“It's such a great form of expression for anyone of any culture, and whether you're doing salsa, bachata, merengue, or any of the sort, you can tell a story,” Brianna said. “I've danced before, but Latin dancing has opened up a door for me that allows me to express more of whom I am, be free and have a lot of fun at the same time.”

The genre of each dance lesson varies weekly from salsa to merengue to bachata, each with its own distinct twist.

Merengue is a dance from the Dominican Republic, characterized by its high energy and basic 1, 2 steps where the dancer pushes the ball of his feet into the ground. This dance also requires intricate turns and twists informally called pretzels.

Bachata also originates from the Dominican Republic and is a very sensual dance. The basic step is an eight-count divided into two separate four counts. The four steps are multi-directional and end with a hip, pop and then repeated.

Salsa is a combination of many music genres, but the dance originates from Cuba. It has a huge Afro-Cuban influence and consists of many styles within the genre of salsa.

“Everyone is happy to share their latest move and just to smile and share a dance,” LaPlaca said. “The best dancers aren't necessarily the ones with the craziest moves. The people I love to dance with are those who you can tell are having fun and really feeling the soul of the music. It's art in motion.”

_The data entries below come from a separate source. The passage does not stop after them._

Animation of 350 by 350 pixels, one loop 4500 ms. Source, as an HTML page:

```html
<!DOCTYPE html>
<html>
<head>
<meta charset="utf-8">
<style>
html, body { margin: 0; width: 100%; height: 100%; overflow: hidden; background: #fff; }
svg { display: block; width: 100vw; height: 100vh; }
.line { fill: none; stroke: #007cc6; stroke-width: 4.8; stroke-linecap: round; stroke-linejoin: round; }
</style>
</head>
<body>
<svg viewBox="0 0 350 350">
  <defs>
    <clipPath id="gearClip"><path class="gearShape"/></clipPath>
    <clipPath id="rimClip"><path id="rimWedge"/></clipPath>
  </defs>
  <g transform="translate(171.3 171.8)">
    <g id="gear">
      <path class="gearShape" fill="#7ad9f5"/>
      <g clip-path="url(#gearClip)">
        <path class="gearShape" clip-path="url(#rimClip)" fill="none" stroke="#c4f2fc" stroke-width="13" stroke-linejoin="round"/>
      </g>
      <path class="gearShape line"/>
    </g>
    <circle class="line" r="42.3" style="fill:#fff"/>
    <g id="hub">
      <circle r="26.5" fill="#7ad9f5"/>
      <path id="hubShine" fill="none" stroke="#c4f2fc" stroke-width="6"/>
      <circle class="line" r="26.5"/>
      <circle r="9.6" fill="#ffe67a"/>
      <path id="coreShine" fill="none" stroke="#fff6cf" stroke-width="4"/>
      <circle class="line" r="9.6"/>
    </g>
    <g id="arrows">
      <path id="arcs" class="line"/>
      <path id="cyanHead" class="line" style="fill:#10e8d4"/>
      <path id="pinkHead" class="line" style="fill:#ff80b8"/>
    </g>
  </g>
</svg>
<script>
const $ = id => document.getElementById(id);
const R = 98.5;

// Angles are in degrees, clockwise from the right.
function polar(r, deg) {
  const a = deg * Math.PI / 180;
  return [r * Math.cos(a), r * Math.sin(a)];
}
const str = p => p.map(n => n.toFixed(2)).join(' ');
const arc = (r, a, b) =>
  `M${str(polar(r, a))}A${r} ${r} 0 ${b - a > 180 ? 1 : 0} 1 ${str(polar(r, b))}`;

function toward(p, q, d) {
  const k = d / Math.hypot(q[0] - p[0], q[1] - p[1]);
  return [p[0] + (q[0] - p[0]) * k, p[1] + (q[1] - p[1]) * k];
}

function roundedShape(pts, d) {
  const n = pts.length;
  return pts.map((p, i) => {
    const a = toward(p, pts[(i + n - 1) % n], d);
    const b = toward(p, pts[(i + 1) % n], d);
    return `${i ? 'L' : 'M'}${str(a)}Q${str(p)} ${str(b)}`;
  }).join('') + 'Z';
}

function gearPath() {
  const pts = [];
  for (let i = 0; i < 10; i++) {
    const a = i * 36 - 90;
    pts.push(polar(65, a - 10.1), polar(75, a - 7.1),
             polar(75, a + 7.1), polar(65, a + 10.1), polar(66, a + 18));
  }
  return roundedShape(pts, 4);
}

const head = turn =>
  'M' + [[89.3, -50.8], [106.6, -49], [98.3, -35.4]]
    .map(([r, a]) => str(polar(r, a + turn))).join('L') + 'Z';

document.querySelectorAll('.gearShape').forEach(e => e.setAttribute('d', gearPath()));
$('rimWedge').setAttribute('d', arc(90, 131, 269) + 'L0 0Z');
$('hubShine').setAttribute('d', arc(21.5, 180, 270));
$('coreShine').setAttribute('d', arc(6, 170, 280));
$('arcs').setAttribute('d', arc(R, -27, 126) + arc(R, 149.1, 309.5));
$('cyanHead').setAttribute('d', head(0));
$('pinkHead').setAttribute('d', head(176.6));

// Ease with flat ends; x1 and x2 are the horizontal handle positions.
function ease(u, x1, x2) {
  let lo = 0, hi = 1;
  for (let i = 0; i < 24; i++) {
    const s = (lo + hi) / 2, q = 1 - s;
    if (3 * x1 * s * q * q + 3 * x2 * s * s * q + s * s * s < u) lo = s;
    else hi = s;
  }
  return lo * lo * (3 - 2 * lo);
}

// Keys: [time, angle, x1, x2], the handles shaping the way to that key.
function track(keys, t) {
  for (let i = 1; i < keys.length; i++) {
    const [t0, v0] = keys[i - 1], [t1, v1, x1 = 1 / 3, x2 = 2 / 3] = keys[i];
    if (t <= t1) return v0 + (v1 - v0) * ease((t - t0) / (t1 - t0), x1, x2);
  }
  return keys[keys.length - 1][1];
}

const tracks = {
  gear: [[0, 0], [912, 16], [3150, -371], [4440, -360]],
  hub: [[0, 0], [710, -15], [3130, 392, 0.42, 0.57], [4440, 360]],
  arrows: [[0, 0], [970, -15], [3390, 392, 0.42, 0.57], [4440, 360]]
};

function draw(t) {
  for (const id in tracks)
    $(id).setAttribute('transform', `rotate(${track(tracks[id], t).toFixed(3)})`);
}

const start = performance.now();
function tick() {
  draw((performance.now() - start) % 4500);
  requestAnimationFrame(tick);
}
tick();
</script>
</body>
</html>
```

Besides LASA, there are many groups in Buffalo that provide ways to get involved with the Latin Dance community.

Baila Salsa offers many opportunities to learn and practice in Buffalo. Founders Fanny Olaya and Calvin Rice are professional instructors providing salsa lessons of all levels to the Buffalo community.

Every Wednesday evening at Pucho Olivenia Center, Baila Salsa gives a one-hour lesson where people learn basic steps and a few moves. The floor then opens for social dancing, so people can practice their steps and have the opportunity to socialize.

Baila Salsa also has a weekly event on Friday nights at the Falafel Bar, located at 3047 Sheridan Dr. Dance lessons start at 10 p.m., followed by an open floor for social dancing.

Regardless of age, gender, nationality or even skill level, there are a number of options to learn and practice dancing in the city.

“It’s an incredibly enthusiastic community, with familiar faces popping up at multiple venues,” McAllister said. “For me personally, it has had an incredible influence on my life, particularly with regards to my self-confidence and in helping me grow out of the very quiet, shy girl I was two years ago.”

Giovanni Gaglianese is a staff writer and can be reached at arts@ubspectrum.com